“We can't afford that China controls Klaipeda port,” Lithuanian Defense Minister Raimundas Karoblis told the Washington Examiner.

This attempted investment in the deep-water port would extend China’s Belt and Road Initiative to the Baltic Sea, while U.S. officials already worry that the communist power could pose a military threat in the North Atlantic. The negotiations are emblematic of Chinese President Xi Jinping’s strategic use of economic might, sources say, as Chinese authorities are refusing to invest in the port unless they receive a majority ownership stake.

“China says, ‘no, no, no — we want to invest, but we need to control it, to have 50% and more,” a Baltic official familiar with the multiyear dialogue said on condition of anonymity.

Lithuanian authorities are holding the line against the deal. “We will not allow them the controlling [stake],” Karoblis said.

The financial incentives are both a carrot and a stick. Chinese officials have tried to sweeten the deal by proposing to increase the flow of cargo from an industrial park that the communist power has established in Belarus. That offer is accompanied by the veiled threat that Lithuania might lose investment if they do not cooperate.

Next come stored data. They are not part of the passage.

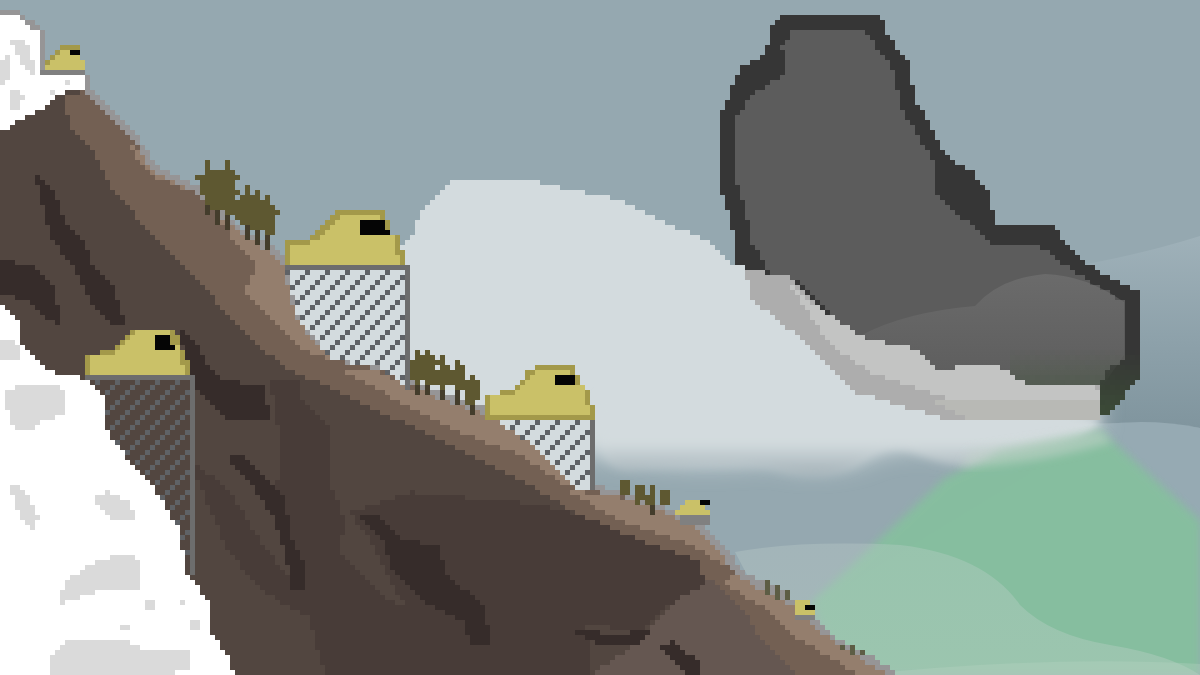
<!DOCTYPE html>
<html lang="en">
<head>
<meta charset="utf-8">
<title>Mountain slope with stilt huts</title>
<style>
:root{
  --sky:#95a8b0; --cloud:#d3dbde; --shape-edge:#363636; --shape-fill:#5c5c5c;
  --beam:#86bf9f; --rock:#524640; --rock-dark:#483c38; --rock-deep:#362c2a;
  --rock-light:#736053; --rock-pale:#947e6d; --rim:#969596;
  --snow:#fff; --snow-shade:#dadada; --hut:#cac168; --hut-edge:#a3994a;
  --steel:#6d6d6d; --leaf:#5e5831; --trunk:#443d2c;
}
html,body{margin:0;height:100%;overflow:hidden;background:var(--sky)}
svg{display:block;width:1200px;height:675px}
.pixel{filter:url(#pixelate);shape-rendering:crispEdges}
.cloud{fill:var(--cloud)}
.deep{fill:var(--rock-deep)} .dark{fill:var(--rock-dark)}
.light{fill:var(--rock-light)} .pale{fill:var(--rock-pale)}
.shade{fill:var(--snow-shade)}
.post{fill:none;stroke:var(--steel);stroke-width:5}
</style>
</head>
<body>
<svg viewBox="0 0 1200 675" role="img" aria-label="Pixel landscape: yellow huts on a steep mountain, a dark shape in the clouds and a green beam of light">
<defs>
  <filter id="pixelate" filterUnits="userSpaceOnUse" x="0" y="0" width="1200" height="675" color-interpolation-filters="sRGB">
    <feFlood x="2" y="2" width="1" height="1" flood-color="#000"/>
    <feComposite x="0" y="0" width="5" height="5" operator="over" in2="SourceGraphic" result="cell-raw"/>
    <feFlood x="2" y="2" width="1" height="1" flood-color="#000" result="dot"/>
    <feOffset in="dot" x="0" y="0" width="5" height="5" result="cell"/>
    <feTile in="cell" result="grid"/>
    <feComposite in="SourceGraphic" in2="grid" operator="in"/>
    <feMorphology operator="dilate" radius="2"/>
  </filter>
  <filter id="soft" x="-20%" y="-40%" width="140%" height="180%"><feGaussianBlur stdDeviation="11"/></filter>
  <filter id="haze" x="-10%" y="-10%" width="120%" height="120%"><feGaussianBlur stdDeviation="4"/></filter>
  <linearGradient id="far-cloud" x1="0" y1="0" x2="0" y2="1">
    <stop offset="0" stop-color="#9fb1b9"/><stop offset=".55" stop-color="#8da1aa"/><stop offset="1" stop-color="#80959e"/>
  </linearGradient>
  <linearGradient id="cloud-foot" x1="0" y1="0" x2="0" y2="1">
    <stop offset="0" stop-color="#d3dbde"/><stop offset=".6" stop-color="#d3dbde"/><stop offset="1" stop-color="#a4b2b8"/>
  </linearGradient>
  <linearGradient id="veil" x1="0" y1="0" x2="0" y2="1">
    <stop offset="0" stop-color="#777" stop-opacity=".55"/><stop offset="1" stop-color="#777" stop-opacity="0"/>
  </linearGradient>
  <linearGradient id="glow" x1="0" y1="0" x2="0" y2="1">
    <stop offset="0" stop-color="#3f5a38" stop-opacity="0"/><stop offset="1" stop-color="#3f5a38" stop-opacity=".6"/>
  </linearGradient>
  <linearGradient id="mist" x1="0" y1="0" x2="0" y2="1">
    <stop offset="0" stop-color="#c0d0cc" stop-opacity=".32"/><stop offset="1" stop-color="#b9cfc4" stop-opacity=".42"/>
  </linearGradient>
  <pattern id="lattice" width="20" height="20" patternUnits="userSpaceOnUse">
    <path d="M-5 25L25 -5M-5 5L5 -5M15 25L25 15" stroke="#5f6266" stroke-width="4"/>
  </pattern>
  <g id="hut">
    <path d="M0 29H16L29 26L50 4L55 0H101V8H108V24H115V40H122V56H0Z" fill="#a3994a"/>
    <path d="M5 34H20L33 30L54 9L58 5H96V22H110V42H117V55H5Z" fill="#cac168"/>
    <path d="M79 9H100V18H106V23H79Z" fill="#050505"/>
  </g>
  <g id="tree">
    <path d="M-3 25H3V55H-3Z" fill="#443d2c"/>
    <path d="M-3 0H3V8H8V14H11V20H8V34H5V40H-6V34H-10V20H-12V14H-6V8H-3Z" fill="#5e5831"/>
  </g>
</defs>

<rect width="1200" height="675" fill="#95a8b0"/>

<g id="far-clouds">
  <path d="M1065 268Q1140 255 1200 236V428Q1150 420 1060 425Z" fill="url(#far-cloud)"/>
  <path d="M1100 425Q1150 418 1200 428V675H1100Z" fill="#96aab3"/>
</g>

<g id="cloud-back">
  <path class="cloud" filter="url(#soft)" d="M420 330H760L900 385L1100 400L1098 432Q1050 450 970 455Q900 440 860 462Q810 474 770 462Q690 470 600 458L540 440Z"/>
  <path class="cloud pixel" d="M400 245L412 235L420 210L450 181L475 178L530 180L560 188L620 200L655 218L705 240L730 265L760 270L880 360L940 400L1000 422L900 430L700 430L600 420L500 440L380 400Z"/>
  <path d="M600 395Q590 480 640 468Q740 462 770 468Q830 484 860 462Q890 440 920 455Q970 474 1000 460Q1090 450 1100 420L900 395Z" fill="url(#cloud-foot)" filter="url(#haze)"/>
</g>

<g id="dark-shape">
  <g class="pixel">
    <path fill="#363636" d="M785 14H879L890 38L908 62L915 98L948 158L972 170L990 196L995 224H1050L1085 262L1120 284L1142 292V375L1125 395L1105 417L960 412L870 370L768 276L738 266L730 215L718 185V120L740 68L765 55L772 28Z"/>
    <path fill="#5c5c5c" d="M795 28H862L875 45L894 70L900 105L935 165V192L990 243H1035L1072 270L1124 302V358L1105 372L1098 392L940 390L860 345L795 280L768 272L750 238L745 205L733 175V125L750 95L785 75L782 45Z"/>
  </g>
  <path d="M862 335Q905 312 975 306Q1000 278 1045 274Q1085 275 1124 302V355L1100 390H930Z" fill="url(#veil)"/>
  <path class="pixel" d="M1010 350H1142V375L1125 395L1105 417L1010 385Z" fill="url(#glow)"/>
</g>

<g id="cloud-front" class="pixel">
  <path fill="#adadad" d="M745 268L790 278L825 315L870 340L920 352L940 372L1010 372L1028 386L1098 386L1102 420H950L900 406L855 392L812 348L752 300Z"/>
  <path fill="#c3c4c3" d="M790 285L815 305L868 340L915 348L940 370L960 366H1000L1028 386H1095L1101 400L1040 402L945 398L870 372L830 345Z"/>
  <path fill="#b8b9b5" d="M930 400L1040 398H1102V421H970Z"/>
</g>

<g id="beam">
  <path d="M1100 428L815 602V675H1200V520Z" fill="#86bf9f" opacity=".35" filter="url(#haze)"/>
  <path d="M1100 432L1000 452L945 478L812 602L840 675H1200V522Z" fill="#86bf9f" opacity=".94" filter="url(#haze)"/>
  <path d="M970 450Q1040 438 1100 430L1112 442Q1050 462 960 468Z" fill="#c2d3ca" opacity=".55" filter="url(#haze)"/>
</g>

<g id="valley-mist">
  <path d="M735 552Q800 540 900 545Q985 555 1020 605Q1050 635 1110 645Q1170 655 1200 675H800Z" fill="url(#mist)"/>
  <path d="M860 675Q1050 655 1200 664V675Z" fill="#b4d0c0" opacity=".35"/>
</g>

<g id="mountain" class="pixel">
  <path fill="#969596" d="M0 60L85 85L135 130L155 165L200 188L245 230L285 255L300 315L335 355L385 365L430 388L490 408L540 440L590 485L640 495L705 525L745 572L800 602L840 640L896 670V675H0Z"/>
  <path fill="#524640" d="M0 90H80L130 135L152 170L198 194L240 235L282 262L296 320L332 360L380 370L426 394L484 414L535 446L585 490L636 500L700 530L740 578L795 608L836 645L890 675H0Z"/>
  <path class="light" d="M62 95L85 92L130 135L152 170L198 194L240 235L282 262L296 320L332 360L380 370L426 394L484 414L535 446L585 490L636 500L700 530L740 578L795 608L836 645L890 675H790L745 625L705 585L700 562L640 540L580 515L520 480L465 452L420 430L365 405L325 385L290 370L250 340L215 300L170 255L135 215L110 185L92 150L70 125Z"/>
  <g class="pale">
    <path d="M130 140L152 170L195 194L180 188L158 178L135 160Z"/>
    <path d="M215 215L282 262L296 320L332 360L300 350L262 310L245 290L258 265L232 238Z"/>
    <path d="M380 372L426 394L484 414L535 446L585 490L560 482L520 455L455 430L400 402L345 372Z"/>
    <path d="M565 490L636 500L700 530L740 578L795 608L836 645L890 675H860L800 640L760 605L725 585L735 570L690 545L620 520Z"/>
  </g>
  <g class="dark">
    <path d="M270 380H300L300 400L330 425L328 480L345 520L340 550L375 590L415 615L435 650V675H325L310 620L275 520L280 440Z"/>
    <path d="M350 512L410 492L545 505L555 560L585 620L592 675H435L430 640L395 590L370 540Z"/>
    <path d="M190 460L230 490L262 545L300 590L310 618L260 590L225 545Z"/>
    <path d="M540 505L580 515L640 540L700 562L704 585L660 610L640 630L580 625L555 570Z"/>
  </g>
  <path fill="#655751" d="M592 675L640 640L670 605L710 580L745 610L760 640L800 675Z"/>
  <g class="deep">
    <path d="M35 175L55 190L65 220L82 238L95 270L115 290L125 325H110L90 300L75 270L50 235Z"/>
    <path d="M0 260L30 265L55 290L62 325L45 320L25 300L0 295Z"/>
    <path d="M180 330L200 345L205 365L225 380L265 388L270 418H225L190 385Z"/>
    <path d="M225 460L240 452L262 475L285 495L290 535L303 560V588H291L287 560L275 520L255 490Z"/>
    <path d="M352 512L380 518L400 540L440 545L445 575L485 605L490 645H470L465 622L430 605L395 575L385 545Z"/>
    <path d="M572 630L620 634L652 628L645 642L600 645Z"/>
    <path d="M655 645L675 642L702 665V675H690Z"/>
  </g>
</g>

<g id="snow" class="pixel">
  <path fill="#969596" d="M0 8L20 12L46 32V70L88 74V90L70 92L0 70Z"/>
  <path fill="#fff" d="M0 12L20 18L42 36V74H84V88H70L40 110L0 132Z"/>
  <path fill="#fff" d="M0 300L18 320L22 345L50 372L85 378L102 392L106 430L130 462L155 490L180 530L185 570L208 600L212 635L228 655L234 675H0Z"/>
  <g class="shade">
    <path d="M10 38H22L32 55L35 75L22 65Z"/>
    <path d="M0 60L8 55L10 80L0 85Z"/>
    <path d="M8 100L15 88L24 95L20 108L10 112Z"/>
    <path d="M0 338H15L22 355L10 362H0Z"/>
    <path d="M5 390L30 384H62L66 415L40 420L35 430H15L8 415Z"/>
    <path d="M8 480L25 492L38 515L36 530L20 520Z"/>
    <path d="M92 495L110 492L132 505L135 520H115L100 510Z"/>
    <path d="M57 605L68 580L95 562L125 552L142 560L138 588L100 590Z"/>
    <path d="M52 655L65 640H125L145 650L190 648V668L165 675H52Z"/>
    <path d="M180 600H187V607H180ZM145 602H153V609H145ZM190 620H200V628H190ZM122 625H128V631H122ZM48 88H54V94H48ZM66 80H71V85H66Z"/>
  </g>
</g>

<g id="trees" class="pixel">
  <use href="#tree" x="209" y="160"/><use href="#tree" x="227" y="173" transform="translate(0 -12)"/>
  <use href="#tree" x="217" y="169"/><use href="#tree" x="229" y="174"/>
  <use href="#tree" x="246" y="186"/><use href="#tree" x="257" y="192"/><use href="#tree" x="269" y="196"/>
  <use href="#tree" transform="translate(418 351) scale(.8)"/><use href="#tree" transform="translate(429 351) scale(.8)"/>
  <use href="#tree" transform="translate(443 357) scale(.8)"/><use href="#tree" transform="translate(458 360) scale(.8)"/>
  <use href="#tree" transform="translate(472 373) scale(.8)"/>
  <use href="#tree" transform="translate(625 475) scale(.5)"/><use href="#tree" transform="translate(639 483) scale(.5)"/>
  <use href="#tree" transform="translate(651 486) scale(.5)"/><use href="#tree" transform="translate(664 487) scale(.5)"/>
  <path fill="#5d5d45" d="M764 582H769V594H764ZM774 586H779V598H774ZM784 590H789V600H784ZM840 645H845V651H840ZM850 647H855V653H850ZM860 650H865V655H860Z"/>
</g>

<g id="stilts" class="pixel">
  <path fill="#d3dbde" d="M286 268H405V388L380 366L332 360L298 318Z"/>
  <path fill="url(#lattice)" d="M286 268H405V388L380 366L332 360L298 318Z"/>
  <path class="post" d="M284 269H405V388"/>
  <path fill="#d3dbde" d="M492 418H594V490H580L535 446L500 424Z"/>
  <path fill="url(#lattice)" d="M492 418H594V490H580L535 446L500 424Z"/>
  <path class="post" d="M486 418H593V490"/>
  <path fill="url(#lattice)" d="M90 377H190V575L180 530L155 490L130 462L106 430L102 392Z"/>
  <path class="post" d="M86 377H190V575"/>
  <path fill="#808080" d="M42 69H86V75H42ZM680 516H708V524H680ZM797 616H816V622H797Z"/>
</g>

<g id="huts" class="pixel">
  <use href="#hut" transform="translate(283 211)"/>
  <use href="#hut" transform="translate(485 366) scale(.9 .92)"/>
  <use href="#hut" transform="translate(86 328) scale(.86)"/>
  <path fill="#cac168" d="M43 60H48L60 47H80V58H85V70H43Z"/>
  <path fill="#a3994a" d="M43 58H50L60 47H80V51H62L50 63H43Z"/>
  <path fill="#050505" d="M70 50H80V56H70Z"/>
  <path fill="#cac168" d="M676 511L692 498H705V508H709V517H676Z"/>
  <path fill="#050505" d="M698 500H708V507H698Z"/>
  <path fill="#cac168" d="M796 600H812V605H816V616H796Z"/>
  <path fill="#050505" d="M806 604H815V610H806Z"/>
</g>
</svg>
</body>
</html>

“They might export via Klaipeda port, or they might choose a different port, and in this sense, it’s also pressure,” said the source who is familiar with the dialogue.

Chinese officials have been flexing diplomatic and military muscle in northern Europe over the last two years. Secretary of State Mike Pompeo warned in May that the Arctic “has become an arena for power and for competition” with China after Beijing declared itself a “near-Arctic” power. In 2017, China and Russia — the main geopolitical rivals of the United States — selected the Baltic Sea as the scene of their first joint naval exercises.

The status of Klaipeda has been on the NATO agenda in summits throughout 2019, according to the Lithuanian defense minister. That dialogue has been overshadowed by U.S. warnings that China plans to use cutting-edge telecommunications technology to gain access to NATO communications systems.

“For some months now, allies have been assessing the impact of foreign ownership, control or direct investments on a range of strategic infrastructure and sensitive technologies,” a NATO official told the Washington Examiner, noting recent alliance agreements to protect the telecommunications sector. “Foreign ownership of ports, railroads, and airfields could also be a factor for NATO’s ability to quickly move forces across Europe.”

Karoblis acknowledged that a Chinese purchase of the port could allow Beijing to “create obstacles for the arrival of military cargoes, military equipment, [or] reinforcements” in a crisis. Lithuanian authorities, while blocking the sale, also are warning other NATO allies about the risks of such agreements. “Our position is very clear that it's a strategic infrastructure project,” he said. “We can't afford to be dependent on China.”